Tarija was next. You know that we love our wine, and this is where Bolivia grows its grapes, and we arrived just in time for the festival of the grape. Another wine tour!!! The people dress up and this lady was our sommelier at Casa Viejo, the oldest winery in Bolivia. Wine tasting Bolivian style, where you share a glass with 12 other people, and when it's empty she tops it up! (Maybe this is why we were ill...).
The wine is sweet, and sorry Bolivia, but not that great. Tarija is very Argentinian so the streets don't smell of urine (most of Bolivia seems to have the eau de urine on the streets, probably because everywhere is seen as a potential bathroom) and the weather is warm and the people love their ice-cream. Many local tourists and I even ended up having my picture taken with a father and son next to the dead pigs, waiting to be splayed on the parridilla (barbecue). I'm famous you know. ;-0) Alas no picture, but here is how they BBQ in most of South America - WARNING not for the faint hearted or animal lovers.
Note: check the blue arrow out.
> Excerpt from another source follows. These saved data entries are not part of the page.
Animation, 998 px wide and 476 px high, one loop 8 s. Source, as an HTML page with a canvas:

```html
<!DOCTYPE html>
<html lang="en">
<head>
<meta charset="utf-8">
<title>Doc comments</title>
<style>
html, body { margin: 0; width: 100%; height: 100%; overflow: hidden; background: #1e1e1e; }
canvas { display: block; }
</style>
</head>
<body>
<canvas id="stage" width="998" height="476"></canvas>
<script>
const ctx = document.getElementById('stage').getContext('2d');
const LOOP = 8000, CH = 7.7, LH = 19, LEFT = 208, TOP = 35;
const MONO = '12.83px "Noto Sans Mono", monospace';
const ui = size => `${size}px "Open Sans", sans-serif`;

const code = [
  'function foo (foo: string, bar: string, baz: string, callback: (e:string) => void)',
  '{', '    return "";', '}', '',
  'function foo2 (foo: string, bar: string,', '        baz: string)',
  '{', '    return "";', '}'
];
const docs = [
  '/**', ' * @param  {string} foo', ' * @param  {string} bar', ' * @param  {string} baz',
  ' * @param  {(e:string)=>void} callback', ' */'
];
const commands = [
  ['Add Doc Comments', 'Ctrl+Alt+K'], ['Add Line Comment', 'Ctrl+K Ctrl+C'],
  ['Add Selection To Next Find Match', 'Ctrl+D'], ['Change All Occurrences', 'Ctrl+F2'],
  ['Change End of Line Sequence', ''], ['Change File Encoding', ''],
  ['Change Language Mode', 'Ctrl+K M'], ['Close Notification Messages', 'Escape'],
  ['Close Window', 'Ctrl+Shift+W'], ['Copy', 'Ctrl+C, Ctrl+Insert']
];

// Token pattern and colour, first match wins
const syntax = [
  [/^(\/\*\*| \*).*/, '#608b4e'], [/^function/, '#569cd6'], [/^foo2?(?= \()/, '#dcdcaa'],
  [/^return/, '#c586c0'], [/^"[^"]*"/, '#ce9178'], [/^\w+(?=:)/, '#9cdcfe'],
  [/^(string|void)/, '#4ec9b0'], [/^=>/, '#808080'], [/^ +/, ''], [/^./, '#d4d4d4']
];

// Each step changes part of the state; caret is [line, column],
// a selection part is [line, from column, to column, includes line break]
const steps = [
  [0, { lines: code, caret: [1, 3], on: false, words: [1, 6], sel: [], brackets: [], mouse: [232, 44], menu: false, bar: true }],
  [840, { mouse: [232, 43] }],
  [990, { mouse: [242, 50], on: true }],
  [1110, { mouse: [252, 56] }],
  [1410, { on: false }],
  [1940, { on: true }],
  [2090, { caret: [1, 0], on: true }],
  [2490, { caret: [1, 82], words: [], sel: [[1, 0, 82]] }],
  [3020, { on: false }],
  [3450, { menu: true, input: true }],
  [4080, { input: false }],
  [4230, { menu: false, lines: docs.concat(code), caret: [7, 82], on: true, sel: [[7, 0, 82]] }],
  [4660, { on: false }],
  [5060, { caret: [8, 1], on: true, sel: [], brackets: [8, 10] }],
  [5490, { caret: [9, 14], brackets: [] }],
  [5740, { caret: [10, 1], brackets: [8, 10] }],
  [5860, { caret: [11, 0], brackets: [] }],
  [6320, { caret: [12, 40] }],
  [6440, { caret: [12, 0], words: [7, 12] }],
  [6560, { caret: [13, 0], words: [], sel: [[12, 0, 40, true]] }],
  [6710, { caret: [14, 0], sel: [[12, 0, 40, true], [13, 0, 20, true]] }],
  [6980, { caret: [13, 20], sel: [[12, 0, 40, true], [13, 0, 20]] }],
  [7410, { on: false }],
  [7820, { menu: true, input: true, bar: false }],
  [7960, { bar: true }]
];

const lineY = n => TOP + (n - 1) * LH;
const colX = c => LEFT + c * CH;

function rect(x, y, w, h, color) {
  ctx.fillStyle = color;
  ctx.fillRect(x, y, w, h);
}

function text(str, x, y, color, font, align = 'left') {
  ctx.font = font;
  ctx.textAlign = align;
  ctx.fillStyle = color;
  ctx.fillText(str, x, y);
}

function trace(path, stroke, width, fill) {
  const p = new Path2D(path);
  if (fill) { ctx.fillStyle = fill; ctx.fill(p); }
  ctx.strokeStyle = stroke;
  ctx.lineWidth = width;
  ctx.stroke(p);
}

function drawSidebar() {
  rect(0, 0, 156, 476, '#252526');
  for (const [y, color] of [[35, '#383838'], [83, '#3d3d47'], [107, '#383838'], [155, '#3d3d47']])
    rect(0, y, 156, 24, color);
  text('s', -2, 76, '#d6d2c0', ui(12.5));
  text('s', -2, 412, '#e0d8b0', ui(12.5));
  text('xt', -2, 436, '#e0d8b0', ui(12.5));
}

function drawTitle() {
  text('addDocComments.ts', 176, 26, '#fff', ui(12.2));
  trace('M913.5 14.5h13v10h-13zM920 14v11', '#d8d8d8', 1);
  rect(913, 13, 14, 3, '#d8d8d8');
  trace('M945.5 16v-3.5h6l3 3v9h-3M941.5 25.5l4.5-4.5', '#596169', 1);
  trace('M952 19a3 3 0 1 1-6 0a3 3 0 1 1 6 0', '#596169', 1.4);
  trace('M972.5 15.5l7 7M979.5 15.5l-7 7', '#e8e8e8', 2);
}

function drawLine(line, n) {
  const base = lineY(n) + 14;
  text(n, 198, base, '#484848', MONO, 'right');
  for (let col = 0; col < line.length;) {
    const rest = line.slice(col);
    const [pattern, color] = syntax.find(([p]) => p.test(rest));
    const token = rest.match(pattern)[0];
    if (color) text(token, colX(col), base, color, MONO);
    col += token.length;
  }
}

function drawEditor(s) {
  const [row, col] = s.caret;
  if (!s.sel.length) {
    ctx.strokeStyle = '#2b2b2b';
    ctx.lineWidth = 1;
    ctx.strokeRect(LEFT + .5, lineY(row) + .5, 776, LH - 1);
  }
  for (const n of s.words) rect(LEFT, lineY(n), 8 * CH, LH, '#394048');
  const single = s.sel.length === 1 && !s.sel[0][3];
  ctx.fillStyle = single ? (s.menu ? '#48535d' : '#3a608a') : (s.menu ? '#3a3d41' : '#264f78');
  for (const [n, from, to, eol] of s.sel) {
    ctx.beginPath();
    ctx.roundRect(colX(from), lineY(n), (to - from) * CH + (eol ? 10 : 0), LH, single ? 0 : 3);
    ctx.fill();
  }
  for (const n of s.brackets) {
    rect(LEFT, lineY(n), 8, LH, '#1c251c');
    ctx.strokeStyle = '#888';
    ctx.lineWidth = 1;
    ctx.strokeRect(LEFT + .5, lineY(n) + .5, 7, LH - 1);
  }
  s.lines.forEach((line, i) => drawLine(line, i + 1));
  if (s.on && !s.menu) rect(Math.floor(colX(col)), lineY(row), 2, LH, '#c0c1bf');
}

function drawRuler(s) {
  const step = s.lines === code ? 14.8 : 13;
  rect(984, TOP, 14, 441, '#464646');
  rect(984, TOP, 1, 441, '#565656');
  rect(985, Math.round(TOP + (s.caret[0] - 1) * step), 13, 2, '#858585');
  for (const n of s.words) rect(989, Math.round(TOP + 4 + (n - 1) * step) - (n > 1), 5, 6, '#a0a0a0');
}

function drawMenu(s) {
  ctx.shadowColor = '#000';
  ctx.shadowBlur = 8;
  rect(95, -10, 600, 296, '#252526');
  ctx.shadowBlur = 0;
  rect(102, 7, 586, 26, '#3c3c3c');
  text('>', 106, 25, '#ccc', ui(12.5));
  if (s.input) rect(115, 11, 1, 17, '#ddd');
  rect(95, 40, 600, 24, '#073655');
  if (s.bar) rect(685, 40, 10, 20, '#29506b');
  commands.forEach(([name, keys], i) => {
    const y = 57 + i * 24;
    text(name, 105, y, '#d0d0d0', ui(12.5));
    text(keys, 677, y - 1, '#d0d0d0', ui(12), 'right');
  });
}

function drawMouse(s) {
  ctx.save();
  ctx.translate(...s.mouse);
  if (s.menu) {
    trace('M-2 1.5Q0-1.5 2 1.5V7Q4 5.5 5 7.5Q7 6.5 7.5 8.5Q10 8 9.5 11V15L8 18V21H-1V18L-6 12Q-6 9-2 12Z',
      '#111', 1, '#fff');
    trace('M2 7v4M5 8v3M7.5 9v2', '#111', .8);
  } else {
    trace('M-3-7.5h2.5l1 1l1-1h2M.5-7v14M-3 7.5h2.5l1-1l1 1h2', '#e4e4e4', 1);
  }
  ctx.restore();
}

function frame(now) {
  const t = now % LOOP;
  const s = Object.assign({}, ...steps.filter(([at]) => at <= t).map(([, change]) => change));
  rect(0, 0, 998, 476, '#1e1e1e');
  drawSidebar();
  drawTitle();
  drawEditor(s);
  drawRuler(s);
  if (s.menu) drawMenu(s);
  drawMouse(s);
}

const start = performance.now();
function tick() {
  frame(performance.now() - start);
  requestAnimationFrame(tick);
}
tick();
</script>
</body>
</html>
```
They are not sleeping. :-(
Sucre was our next stop on our Bolivian adventure and the most painful. 2 days in bed, no real activity and just generally wanting to die. [Still no idea what it was but there is now hope for 'Ribs' getting into skinny jeans - not my silver lining but maybe his]. I love Sucre and the market is great as you can eat local food (comida typica) upstairs, though there was very little eating done here. 11 years ago Sucre was a very different city compared to today in that it was still the beautiful city it is today, but there was such poverty. Children were begging and many children had been abandoned by their parents and were begging on the streets or working as shoe shine boys and keeping warm by sniffing aerosols. Today it is an affluent city where the kids all look like they shop in Abercrombie and Fitch and have the latest technology. A cool place to kick back but we would have loved to do some hikes or just move from our beds.
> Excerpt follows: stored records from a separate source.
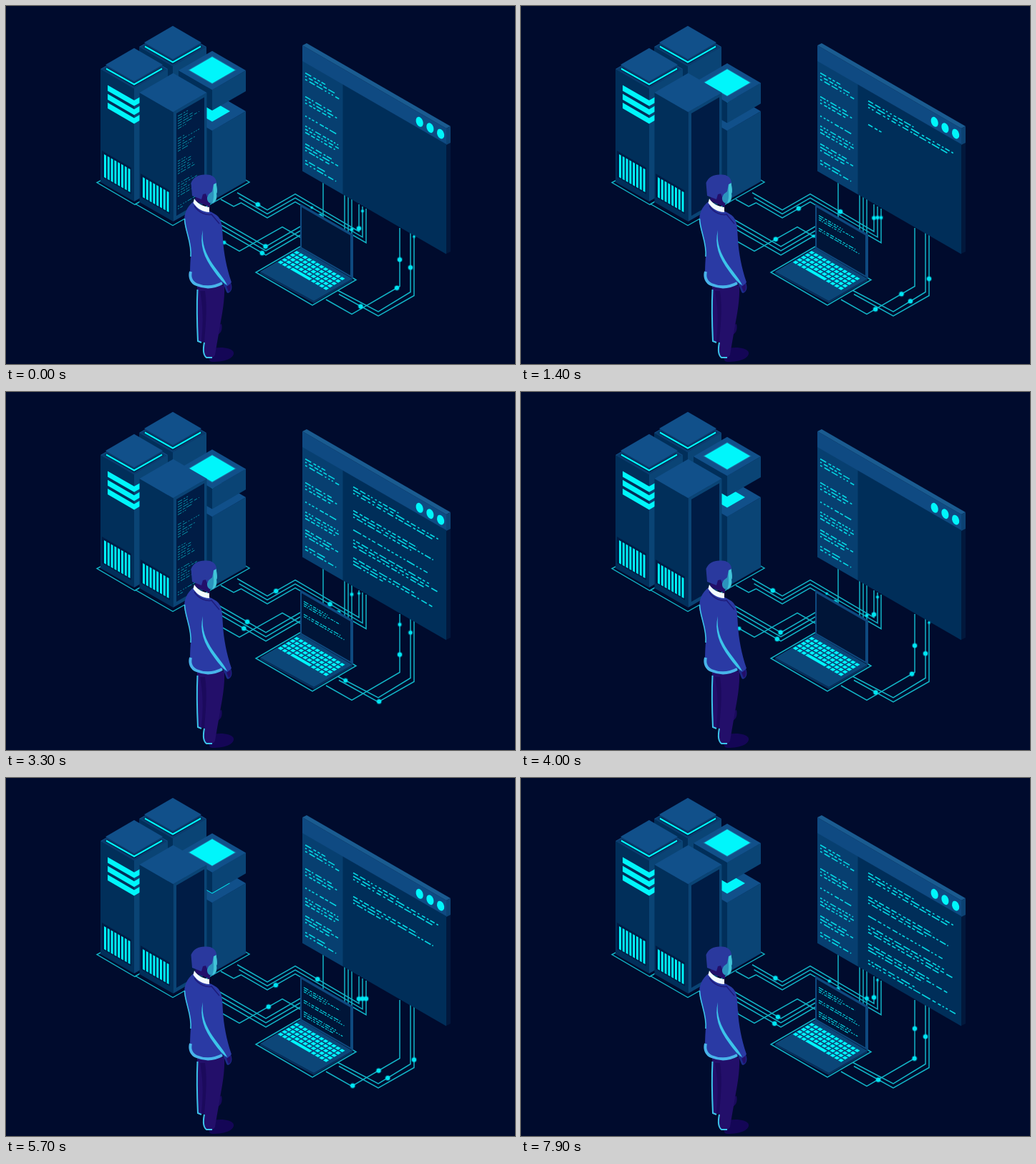
These frames come from a looping animation (711x500 px, 8000 ms). An HTML page with a canvas:

```html
<!DOCTYPE html>
<html lang="en">
<head>
<meta charset="utf-8">
<title>Data centre</title>
<style>
html, body { margin: 0; width: 100%; height: 100%; overflow: hidden; background: #000b2d; }
canvas { display: block; width: 711px; height: 500px; }
</style>
</head>
<body>
<canvas id="c" width="711" height="500"></canvas>
<script>
const ctx = document.getElementById('c').getContext('2d');
const LOOP = 8, CYCLE = 4, SPEED = 42, SLOPE = 0.577;
const CYAN = '#00f6fb', CODE = '#06d6e2', WIRE = '#12b4c6';
const BACK = '#000b2d', TOP = '#11508a', LEFT = '#012f5a', RIGHT = '#0a4475', DARK = '#001c45';

function trace(p, close) {
  ctx.beginPath();
  for (let i = 0; i < p.length; i += 2) ctx.lineTo(p[i], p[i + 1]);
  if (close) ctx.closePath();
}
function poly(fill, ...p) { trace(p, true); ctx.fillStyle = fill; ctx.fill(); }
function line(color, width, ...p) {
  trace(p);
  ctx.strokeStyle = color;
  ctx.lineWidth = width;
  ctx.stroke();
}
function shape(fill, d) { ctx.fillStyle = fill; ctx.fill(new Path2D(d)); }
function curve(color, width, d) {
  ctx.strokeStyle = color;
  ctx.lineWidth = width;
  ctx.stroke(new Path2D(d));
}
function disc(fill, x, y, r) {
  ctx.fillStyle = fill;
  ctx.beginPath();
  ctx.arc(x, y, r, 0, 7);
  ctx.fill();
}
function diamond(fill, x, y, w, h = w * 0.58) {
  poly(fill, x, y - h, x + w, y, x, y + h, x - w, y);
}
// Upright face: left edge at x, y, running w to the right along an isometric axis
function face(fill, x, y, w, h, slope = SLOPE) {
  const d = w * slope;
  poly(fill, x, y, x + w, y + d, x + w, y + d + h, x, y + h);
}

function rng(seed) {
  seed = seed * 7919 + 13;
  const next = () => (seed = (seed * 16807) % 2147483647) / 2147483647;
  for (let i = 0; i < 4; i++) next();
  return next;
}
function ease(a, b, t) {
  const p = Math.min(1, Math.max(0, (t - a) / (b - a)));
  return (1 - Math.cos(Math.PI * p)) / 2;
}

// --- Code on the screens ---

// Row of broken strokes, mostly words with a few long bars
function codeRow(x, y, len, rand, unit, width, slope, color = CODE) {
  ctx.beginPath();
  for (let d = 0; d < len;) {
    const e = Math.min(len, d + unit * (0.25 + 1.1 * rand() ** 2));
    ctx.moveTo(x + d, y + d * slope);
    ctx.lineTo(x + e, y + e * slope);
    d = e + unit * (0.2 + rand() * 0.2);
  }
  ctx.strokeStyle = color;
  ctx.lineWidth = width;
  ctx.stroke();
}
// Blocks of [offset, rows] share one look; rows type on from top to bottom over a cycle
function codeBlocks(blocks, x, y, gap, span, longest, unit, width, t) {
  for (const [off, rows] of blocks) {
    for (let j = 0; j < rows; j++) {
      const dy = off + j * gap;
      const at = 0.2 + 3.3 * (dy / span) ** 0.8;
      const shown = Math.min(1, (t - at) / 0.2);
      const rand = rng(dy + x);
      const len = longest * (j === 1 || rows === 1 ? 0.85 + 0.15 * rand() : 0.5 + 0.45 * rand());
      if (shown > 0) codeRow(x, y + dy, len * shown, rand, unit, width, SLOPE);
    }
  }
}
const page = [[0, 3], [33, 3], [60, 1], [74, 3], [99, 3], [122, 2]];
const smallPage = [[0, 3], [18, 2], [34, 3]];

// --- Wires, and the pulses that run along them ---

const wires = [];
// Each pulse is [start within the cycle, seconds alive]
function wire(pts, ...pulses) { wires.push({ pts, pulses }); }

const upper = [[[3.2, 5.6], [0.95, 1.3]], [[3.85, 1.4], [1.03, 3]], [[1.1, 5.9]]];
const middle = [[[1.87, 3.45]], [], [[2, 3.5]]];
for (let i = 0; i < 3; i++) {
  const x = 493 + 5 * i, d = 5.5 * i, run = 42 - 2.5 * i;
  wire([x, 277 + 3 * i, x, 315 + 7.8 * i, 404, 262.5 + d, 365, 285 + d, 365 - run, 285 + d - run * SLOPE], ...upper[i]);
  wire([285, 291 + 6 * i, 363, 336 + 6 * i, 411, 308 + 6 * i], ...middle[i]);
  wire([473 + 5 * i, 264 + 3 * i, 473 + 5 * i, 313 + 3 * i], ...(i === 2 ? [[3, 1.15]] : []));
}
wire([328, 275, 318, 280, 300, 270]);
wire([443, 247, 443, 295]);
wire([290, 322, 326, 342.5, 386, 308.5, 411, 323], [3.6, 3.4]);
wire([550, 310, 550, 391.5, 483, 430.5, 447, 410], [2.95, 3.4], [1.95, 4.2]);
wire([565, 317, 565, 399.5, 520, 427, 462, 396.5], [2.85, 4.7]);
wire([570, 320, 570, 404.5, 520, 433, 465, 402.5], [3.95, 4.8]);

function along(p, s) {
  for (let i = 0; i < p.length - 2; i += 2) {
    const dx = p[i + 2] - p[i], dy = p[i + 3] - p[i + 1], len = Math.hypot(dx, dy);
    if (s <= len) return [p[i] + dx * s / len, p[i + 1] + dy * s / len];
    s -= len;
  }
  return null;
}
function drawPulses(t) {
  for (const { pts, pulses } of wires) {
    for (const [start, life] of pulses) {
      for (let age = (t - start + 2 * CYCLE) % CYCLE; age < life; age += CYCLE) {
        const at = along(pts, age * SPEED);
        if (!at) break;
        const r = 3 * Math.min(1, 0.4 + age, 0.4 + (life - age) * 2);
        disc('rgba(0,210,235,.3)', ...at, r + 1.2);
        disc('#00e6f2', ...at, r);
      }
    }
  }
}

// --- Servers ---

// Box whose diamond top peaks at x, y
function tower(x, y, h) {
  face(LEFT, x - 47, y + 28, 47, h);
  face(RIGHT, x, y + 55, 47, h, -SLOPE);
  diamond(TOP, x, y + 28, 47);
}
function cap(x, y) {
  diamond('#0a3b6c', x, y + 29.5, 46);
  diamond(DARK, x, y + 29.5, 41);
  line(CYAN, 2.2, x - 39, y + 28.5, x, y + 50.5, x + 39, y + 28.5);
  diamond('#0a3a6a', x, y + 25.5, 40);
  diamond(TOP, x, y + 23, 40);
}
function vents(x, y, h) {
  face(DARK, x - 3, y - 5, 41, h + 5);
  for (let i = 0; i < 8; i++) face(CYAN, x + i * 4.8, y + i * 4.8 * SLOPE, 2.9, h);
}
function rackText(t) {
  const shown = t < 0.45 ? 1 : t < 3.9 ? (t - 2.2) / 0.9 : 0;
  const rand = rng(42);
  for (let i = 0; i < 38; i++) {
    const len = 8 + rand() * 25;
    if (i % 9 < 6 && i / 38 < shown)
      codeRow(240, 154 + i * 3.5, len, rng(i + 5), 6, 1, -SLOPE, '#0793a9');
  }
}
function drawServers(t) {
  line(WIRE, 1.4, 134, 243, 127, 246.5, 180, 277.5, 186, 274);
  line(WIRE, 1.4, 187, 273, 181, 276.5, 233, 306.5, 340, 246, 333, 242);

  tower(233, 29, 60);
  cap(233, 28);

  tower(179, 60, 158);
  cap(179, 59);
  for (let i = 0; i < 3; i++) {
    const y = 110.5 + i * 12.3;
    face(CYAN, 142, y, 37, 8);
    face(CYAN, 179, y + 37 * SLOPE, 8, 8, -SLOPE);
  }
  vents(137, 207, 32);

  // The block sinks onto its stand, then climbs slowly; the second dip is quicker
  tower(288, 119, 98);
  diamond(CYAN, 288, 147, 25);
  const c = t % CYCLE;
  const sink = ease(0, 0.8, c) - ease(1.33, 2.67, c) + ease(2.67, 3.33, c) - ease(3.33, 4, c);
  const y = 62 + 17.5 * sink;
  tower(288, y, 29);
  diamond('#1c6da0', 288, y + 27.5, 34);
  diamond(CYAN, 288, y + 27.5, 32);

  tower(233.5, 93, 153);
  face(DARK, 238, 150, 39, 143, -SLOPE);
  vents(191, 239, 28);
  rackText(t);
}

// --- Screen and laptop ---

function drawScreen(t) {
  face('#02183c', 615, 193, 6, 153, -0.5);
  face('#002e59', 414, 76.5, 201, 154);
  face('#073f70', 414, 76.5, 56.5, 154);
  face('#0f4a82', 414, 55, 201, 22);
  poly('#1a5b90', 414, 55, 420, 52, 621, 168, 615, 171);
  face('#0c4273', 615, 171, 6, 23, -0.5);
  ctx.fillStyle = CYAN;
  for (let i = 0; i < 3; i++) {
    ctx.beginPath();
    ctx.ellipse(577.7 + i * 14.7, 161.8 + i * 8.4, 4.7, 7.2, -0.35, 0, 7);
    ctx.fill();
  }
  codeBlocks(page, 418, 93.5, 4.5, 122, 50, 8, 1.6, CYCLE);
  codeBlocks(page, 485, 132.5, 4.5, 122, 122, 9, 1.6, t % CYCLE);
}

function drawLaptop(t) {
  poly(BACK, 349, 372, 411, 335, 489, 382, 428, 418);
  line(WIRE, 1.5, 411, 336, 349, 372, 428, 418, 489, 382.5, 483, 379);
  poly('#06305c', 355, 371, 430, 412, 484, 381, 484, 384, 430, 415, 355, 374);
  poly('#0c4678', 355, 371, 411, 338, 484, 381, 430, 412);
  face('#0e4a80', 411, 276, 74, 62);
  face('#001538', 413, 281, 68, 56);
  codeBlocks(smallPage, 416, 292.5, 3, 45, 58, 5, 1.1, 2 * (t % 2));

  // Keys: u runs to the right and down, v to the left and down
  const at = (u, v) => [406 + 69 * u - 28 * v, 342 + 39.5 * u + 17 * v];
  const key = (u, v, w) =>
    poly(CYAN, ...at(u, v), ...at(u + w, v), ...at(u + w, v + 0.14), ...at(u, v + 0.14));
  for (let r = 0; r < 5; r++) {
    for (let c = 0; c < 12; c++) {
      if (r < 4 || c < 3 || c > 7) key(c / 12, r / 5, 0.062);
    }
  }
  key(3 / 12, 0.8, 0.39);
}

function drawMan() {
  const suit = '#2a3aa4', dark = '#230f6a', light = '#3cc4ea';
  // Shoes and trousers
  shape('#140656', 'M287 479C296 475 317 477 318 484C319 491 308 497 288 497C281 497 283 484 287 479Z');
  shape('#190a5c', 'M296 446L301 444C303 452 300 457 295 460Z');
  shape(dark, 'M267 390L305 390C306 410 302 430 298 452L292 487C290 493 279 493 277 489L277 469L269 469C267 446 266 420 267 390Z');
  shape('#1b0a5c', 'M278 398C282 425 278 452 277 470L273 468C276 440 275 420 271 398Z');
  curve(light, 2, 'M267.5 396C266 425 267 447 268 468L273 470');
  curve(light, 2, 'M277 470C275 480 276 488 280 491L288 491');
  // Hand
  shape('#1c2c8a', 'M303 388L313 385C317 391 316 399 310 401C307 400 307 394 303 388Z');
  shape(dark, 'M308 392L314 388C315 394 314 398 311 399Z');
  // Jacket
  shape(suit, 'M262 273C252 281 249 290 249 301C251 316 259 330 258 350C257 362 257 373 257 381C267 395 288 396 303 387L309 391L315 386C308 366 304 344 303 326C302 308 302 298 294 292C287 287 274 283 262 273Z');
  curve(light, 1.6, 'M249.5 297C250 314 260 331 258 350');
  curve('#48b4ea', 4, 'M258 371C256 379 259 386 266 389C278 394 291 393 302 387');
  shape(light, 'M275 313C270 333 276 351 291 371C298 381 304 387 309 390C305 381 296 371 289 361C279 346 273 332 275 313Z');
  curve('#1e1c7c', 1.6, 'M263 279C269 289 281 293 287 291L298 304');
  // Head
  shape(dark, 'M266 260L285 258L285 281L264 272Z');
  shape('#2b93bd', 'M283 262L289 248L293.5 246C294 252 296 259 294 262C295 269 293 276 287 276C281 275 279 268 283 262Z');
  shape('#41c5d8', 'M290 249L293.5 246C294 252 296 259 294 262C295 268 293 274 288 275C292 267 289 258 290 249Z');
  shape('#2a399e', 'M260 265L258.5 247C262 238 270 235 279 235.5C288 235 294 240 294 247L290 249L288 259L283 263L281 267L279 262L275 263L273 270Z');
  shape('#f2fbff', 'M263 269L261.5 275C267 283 275 288 284 288L284 281C276 280 268 277 263 269Z');
}

function draw(now) {
  const t = (now / 1000) % LOOP;
  ctx.fillStyle = BACK;
  ctx.fillRect(0, 0, 711, 500);
  for (const w of wires) line(WIRE, 1.5, ...w.pts);
  drawServers(t);
  drawScreen(t);
  drawPulses(t);
  drawLaptop(t);
  drawMan();
}

const start = performance.now();
function frame() {
  draw(performance.now() - start);
  requestAnimationFrame(frame);
}
frame();
</script>
</body>
</html>
```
The next stop was La Paz. What an amazing city! in the bowl and with numerous collectivos. Houses onto of eachother and streets that go up, and up...
Note: people have built their houses up the side of the bowl (the crater), which is very unstable but as with all big cities people want to live there regardless of the cost.
Next the jungle, but I feel that in itself deserves a separate post. In the meantime, here is a teaser...
I promise that I'll catch up on our journey soon, with highlights in Peru and our entry into Ecuador.
Until Rurrenabaque with giant piranha, canoe rides, cayman, monkeys and bugs... :-)